*What is being asked:*
Your reply should be made up of every line in the records below that holds the string "draw".

*Materials provided:*
# # #
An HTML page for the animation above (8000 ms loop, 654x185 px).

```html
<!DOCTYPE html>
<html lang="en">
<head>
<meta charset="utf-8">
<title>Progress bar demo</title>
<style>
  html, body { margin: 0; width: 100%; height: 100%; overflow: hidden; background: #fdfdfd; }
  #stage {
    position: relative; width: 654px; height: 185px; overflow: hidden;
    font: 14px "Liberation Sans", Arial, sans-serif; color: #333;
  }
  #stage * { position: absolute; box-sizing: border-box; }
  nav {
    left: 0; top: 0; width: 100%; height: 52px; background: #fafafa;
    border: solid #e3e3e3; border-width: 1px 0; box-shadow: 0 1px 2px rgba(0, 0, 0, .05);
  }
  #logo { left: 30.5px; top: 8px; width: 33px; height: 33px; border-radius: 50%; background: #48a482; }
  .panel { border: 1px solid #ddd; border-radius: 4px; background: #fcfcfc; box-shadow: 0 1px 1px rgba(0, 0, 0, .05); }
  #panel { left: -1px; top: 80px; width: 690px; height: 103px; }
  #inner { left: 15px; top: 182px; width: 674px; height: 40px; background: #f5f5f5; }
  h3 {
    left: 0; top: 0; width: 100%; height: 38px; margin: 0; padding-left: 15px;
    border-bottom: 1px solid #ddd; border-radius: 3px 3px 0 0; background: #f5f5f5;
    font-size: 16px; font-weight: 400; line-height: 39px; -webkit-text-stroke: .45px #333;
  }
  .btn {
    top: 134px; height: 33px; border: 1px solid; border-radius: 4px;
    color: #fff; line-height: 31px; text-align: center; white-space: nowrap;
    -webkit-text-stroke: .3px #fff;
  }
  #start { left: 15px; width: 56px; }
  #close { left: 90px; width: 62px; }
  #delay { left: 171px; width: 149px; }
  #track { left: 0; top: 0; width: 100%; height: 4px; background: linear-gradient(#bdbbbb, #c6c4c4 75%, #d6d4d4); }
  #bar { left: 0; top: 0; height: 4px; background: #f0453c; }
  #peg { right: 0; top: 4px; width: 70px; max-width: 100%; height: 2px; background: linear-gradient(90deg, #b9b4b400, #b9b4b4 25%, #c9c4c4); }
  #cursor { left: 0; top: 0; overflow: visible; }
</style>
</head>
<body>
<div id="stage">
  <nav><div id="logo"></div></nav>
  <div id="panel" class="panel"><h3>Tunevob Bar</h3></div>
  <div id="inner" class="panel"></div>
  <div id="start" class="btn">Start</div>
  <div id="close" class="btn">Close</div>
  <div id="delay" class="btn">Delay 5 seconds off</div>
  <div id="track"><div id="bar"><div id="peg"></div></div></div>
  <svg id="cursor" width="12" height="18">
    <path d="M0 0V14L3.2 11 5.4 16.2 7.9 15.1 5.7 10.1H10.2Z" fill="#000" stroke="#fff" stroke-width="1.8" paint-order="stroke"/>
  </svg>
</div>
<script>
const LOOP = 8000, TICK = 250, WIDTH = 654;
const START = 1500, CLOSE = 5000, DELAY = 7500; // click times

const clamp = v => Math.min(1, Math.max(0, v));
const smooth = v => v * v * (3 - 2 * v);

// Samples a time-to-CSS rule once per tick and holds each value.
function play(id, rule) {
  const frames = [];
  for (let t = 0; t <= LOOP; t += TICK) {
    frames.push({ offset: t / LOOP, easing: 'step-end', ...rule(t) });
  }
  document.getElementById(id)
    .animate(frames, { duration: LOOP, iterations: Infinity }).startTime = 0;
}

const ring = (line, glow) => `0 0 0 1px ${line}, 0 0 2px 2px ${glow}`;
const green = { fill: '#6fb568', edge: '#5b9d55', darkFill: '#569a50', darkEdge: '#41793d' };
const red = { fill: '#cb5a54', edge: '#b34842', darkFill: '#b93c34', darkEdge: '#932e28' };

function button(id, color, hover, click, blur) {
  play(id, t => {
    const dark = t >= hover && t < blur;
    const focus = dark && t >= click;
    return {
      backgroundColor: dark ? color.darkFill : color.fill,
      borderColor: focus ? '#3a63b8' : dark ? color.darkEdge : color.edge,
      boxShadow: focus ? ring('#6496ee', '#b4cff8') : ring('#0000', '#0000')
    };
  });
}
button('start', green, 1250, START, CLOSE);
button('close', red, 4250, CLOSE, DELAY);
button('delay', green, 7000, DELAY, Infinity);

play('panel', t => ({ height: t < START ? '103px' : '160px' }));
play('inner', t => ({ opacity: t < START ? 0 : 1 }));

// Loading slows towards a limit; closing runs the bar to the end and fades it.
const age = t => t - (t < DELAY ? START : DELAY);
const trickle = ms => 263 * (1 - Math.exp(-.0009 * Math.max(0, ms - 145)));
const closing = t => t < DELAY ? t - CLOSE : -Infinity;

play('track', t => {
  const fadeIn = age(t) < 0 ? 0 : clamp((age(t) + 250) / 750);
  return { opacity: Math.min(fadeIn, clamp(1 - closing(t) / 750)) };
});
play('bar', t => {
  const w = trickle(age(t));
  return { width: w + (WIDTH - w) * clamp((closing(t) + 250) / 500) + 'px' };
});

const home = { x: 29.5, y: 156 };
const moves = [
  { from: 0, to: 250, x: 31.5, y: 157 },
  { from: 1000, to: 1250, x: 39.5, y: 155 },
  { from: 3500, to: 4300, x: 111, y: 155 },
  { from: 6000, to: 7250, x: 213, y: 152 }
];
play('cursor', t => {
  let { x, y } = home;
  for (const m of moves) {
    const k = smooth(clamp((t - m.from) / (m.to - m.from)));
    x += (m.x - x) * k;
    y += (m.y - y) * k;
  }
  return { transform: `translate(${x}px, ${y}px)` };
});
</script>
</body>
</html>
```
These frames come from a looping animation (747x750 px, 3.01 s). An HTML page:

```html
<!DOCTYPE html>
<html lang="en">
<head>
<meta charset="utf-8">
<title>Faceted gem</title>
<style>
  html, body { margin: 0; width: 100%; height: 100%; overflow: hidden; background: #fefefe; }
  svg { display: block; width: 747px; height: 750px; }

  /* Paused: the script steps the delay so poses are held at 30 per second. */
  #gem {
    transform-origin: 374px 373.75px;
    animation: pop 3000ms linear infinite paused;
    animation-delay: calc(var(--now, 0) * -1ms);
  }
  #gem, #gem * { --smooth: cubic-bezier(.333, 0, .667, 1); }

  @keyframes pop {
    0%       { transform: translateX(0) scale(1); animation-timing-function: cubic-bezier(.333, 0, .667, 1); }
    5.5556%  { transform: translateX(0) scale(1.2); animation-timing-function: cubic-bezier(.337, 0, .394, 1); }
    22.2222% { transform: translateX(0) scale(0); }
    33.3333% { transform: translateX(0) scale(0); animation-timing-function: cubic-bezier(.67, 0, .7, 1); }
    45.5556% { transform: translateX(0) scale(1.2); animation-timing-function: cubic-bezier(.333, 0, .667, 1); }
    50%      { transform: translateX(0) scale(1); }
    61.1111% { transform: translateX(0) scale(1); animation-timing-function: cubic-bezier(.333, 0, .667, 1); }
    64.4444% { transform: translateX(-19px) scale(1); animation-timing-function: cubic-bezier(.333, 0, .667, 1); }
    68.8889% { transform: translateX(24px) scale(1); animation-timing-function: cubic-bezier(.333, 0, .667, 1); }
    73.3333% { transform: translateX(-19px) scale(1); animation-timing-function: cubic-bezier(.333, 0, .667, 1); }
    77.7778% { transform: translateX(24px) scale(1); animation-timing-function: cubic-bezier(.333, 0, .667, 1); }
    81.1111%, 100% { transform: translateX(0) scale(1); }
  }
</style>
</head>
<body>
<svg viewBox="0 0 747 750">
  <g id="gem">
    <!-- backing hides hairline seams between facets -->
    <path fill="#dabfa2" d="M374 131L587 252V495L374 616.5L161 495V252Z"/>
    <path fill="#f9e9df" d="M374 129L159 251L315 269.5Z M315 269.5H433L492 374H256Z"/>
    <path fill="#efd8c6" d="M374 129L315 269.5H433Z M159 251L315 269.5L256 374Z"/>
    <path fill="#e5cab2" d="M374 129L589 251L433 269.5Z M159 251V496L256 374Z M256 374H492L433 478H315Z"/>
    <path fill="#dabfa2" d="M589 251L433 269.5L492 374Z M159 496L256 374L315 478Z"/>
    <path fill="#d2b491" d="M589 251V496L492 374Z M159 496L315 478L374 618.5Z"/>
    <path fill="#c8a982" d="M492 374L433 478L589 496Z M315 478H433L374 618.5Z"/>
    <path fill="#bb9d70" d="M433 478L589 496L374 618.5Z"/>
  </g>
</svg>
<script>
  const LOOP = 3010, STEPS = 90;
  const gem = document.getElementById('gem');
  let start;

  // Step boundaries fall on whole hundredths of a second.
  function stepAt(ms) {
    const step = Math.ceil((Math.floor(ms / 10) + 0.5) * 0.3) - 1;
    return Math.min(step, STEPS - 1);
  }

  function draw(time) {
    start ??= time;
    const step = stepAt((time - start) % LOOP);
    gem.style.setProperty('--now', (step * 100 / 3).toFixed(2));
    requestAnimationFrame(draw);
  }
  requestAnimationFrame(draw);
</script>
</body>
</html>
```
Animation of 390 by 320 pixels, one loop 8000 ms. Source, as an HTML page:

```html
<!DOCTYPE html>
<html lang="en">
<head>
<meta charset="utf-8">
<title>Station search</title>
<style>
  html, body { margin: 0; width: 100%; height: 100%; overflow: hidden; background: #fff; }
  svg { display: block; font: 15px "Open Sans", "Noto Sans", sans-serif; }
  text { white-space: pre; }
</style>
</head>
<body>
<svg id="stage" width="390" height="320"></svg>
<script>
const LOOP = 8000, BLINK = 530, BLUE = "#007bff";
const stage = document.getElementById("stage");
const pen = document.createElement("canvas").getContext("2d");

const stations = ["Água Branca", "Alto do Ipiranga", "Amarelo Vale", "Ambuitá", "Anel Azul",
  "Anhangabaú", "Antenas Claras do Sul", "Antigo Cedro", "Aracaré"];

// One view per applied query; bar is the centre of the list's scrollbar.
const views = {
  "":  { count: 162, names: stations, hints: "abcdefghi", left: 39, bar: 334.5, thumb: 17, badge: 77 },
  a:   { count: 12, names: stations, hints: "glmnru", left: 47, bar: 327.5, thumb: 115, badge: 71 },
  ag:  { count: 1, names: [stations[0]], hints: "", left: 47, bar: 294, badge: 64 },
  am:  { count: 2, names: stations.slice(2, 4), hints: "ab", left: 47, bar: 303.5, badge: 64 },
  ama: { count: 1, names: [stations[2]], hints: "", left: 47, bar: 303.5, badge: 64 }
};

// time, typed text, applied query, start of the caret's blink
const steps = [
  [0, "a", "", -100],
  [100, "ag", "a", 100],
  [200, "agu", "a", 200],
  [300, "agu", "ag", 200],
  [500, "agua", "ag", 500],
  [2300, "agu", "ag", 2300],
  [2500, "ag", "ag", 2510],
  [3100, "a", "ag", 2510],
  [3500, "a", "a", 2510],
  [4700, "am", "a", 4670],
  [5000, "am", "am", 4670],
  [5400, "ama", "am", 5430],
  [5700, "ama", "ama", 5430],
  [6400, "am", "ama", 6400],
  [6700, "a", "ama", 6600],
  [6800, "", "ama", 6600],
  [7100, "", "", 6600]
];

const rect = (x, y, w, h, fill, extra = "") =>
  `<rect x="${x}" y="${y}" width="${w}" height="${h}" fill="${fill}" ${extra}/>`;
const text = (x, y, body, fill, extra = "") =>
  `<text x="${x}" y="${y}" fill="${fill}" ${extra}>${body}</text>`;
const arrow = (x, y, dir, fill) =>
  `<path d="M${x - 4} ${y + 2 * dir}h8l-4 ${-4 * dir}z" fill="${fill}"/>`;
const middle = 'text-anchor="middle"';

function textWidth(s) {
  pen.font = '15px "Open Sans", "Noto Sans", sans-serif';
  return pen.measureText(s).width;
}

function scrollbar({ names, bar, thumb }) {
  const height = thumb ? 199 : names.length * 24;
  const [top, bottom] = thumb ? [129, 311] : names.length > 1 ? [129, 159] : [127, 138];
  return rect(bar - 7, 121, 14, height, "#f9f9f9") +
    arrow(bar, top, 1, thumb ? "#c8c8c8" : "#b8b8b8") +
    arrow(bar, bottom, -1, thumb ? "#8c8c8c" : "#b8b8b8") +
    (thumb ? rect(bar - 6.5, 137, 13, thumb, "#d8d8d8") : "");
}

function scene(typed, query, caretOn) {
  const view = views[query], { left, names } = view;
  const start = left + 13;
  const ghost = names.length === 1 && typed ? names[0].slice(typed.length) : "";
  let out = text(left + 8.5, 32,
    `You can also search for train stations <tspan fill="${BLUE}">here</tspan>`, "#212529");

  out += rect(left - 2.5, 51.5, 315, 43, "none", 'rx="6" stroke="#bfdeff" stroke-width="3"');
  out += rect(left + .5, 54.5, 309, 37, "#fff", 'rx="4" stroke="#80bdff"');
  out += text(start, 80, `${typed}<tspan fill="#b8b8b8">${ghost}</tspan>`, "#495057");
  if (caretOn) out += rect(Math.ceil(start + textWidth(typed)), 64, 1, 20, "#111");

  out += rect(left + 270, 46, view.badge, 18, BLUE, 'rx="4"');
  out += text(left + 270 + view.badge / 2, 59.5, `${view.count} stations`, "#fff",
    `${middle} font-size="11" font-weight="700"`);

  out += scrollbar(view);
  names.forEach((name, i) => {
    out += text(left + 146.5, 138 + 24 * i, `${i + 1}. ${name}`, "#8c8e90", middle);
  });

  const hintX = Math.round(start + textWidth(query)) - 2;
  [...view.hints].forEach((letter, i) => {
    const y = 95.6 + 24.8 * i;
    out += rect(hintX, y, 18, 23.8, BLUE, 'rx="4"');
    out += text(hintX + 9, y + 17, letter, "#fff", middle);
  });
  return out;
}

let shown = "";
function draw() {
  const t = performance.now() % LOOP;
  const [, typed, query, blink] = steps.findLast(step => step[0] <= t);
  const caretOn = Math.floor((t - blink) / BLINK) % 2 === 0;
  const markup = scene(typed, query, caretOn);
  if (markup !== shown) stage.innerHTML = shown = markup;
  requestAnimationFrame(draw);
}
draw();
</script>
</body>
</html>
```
# # #
*Your response:*
  function draw(time) {
    requestAnimationFrame(draw);
  requestAnimationFrame(draw);
function draw() {
  requestAnimationFrame(draw);
draw();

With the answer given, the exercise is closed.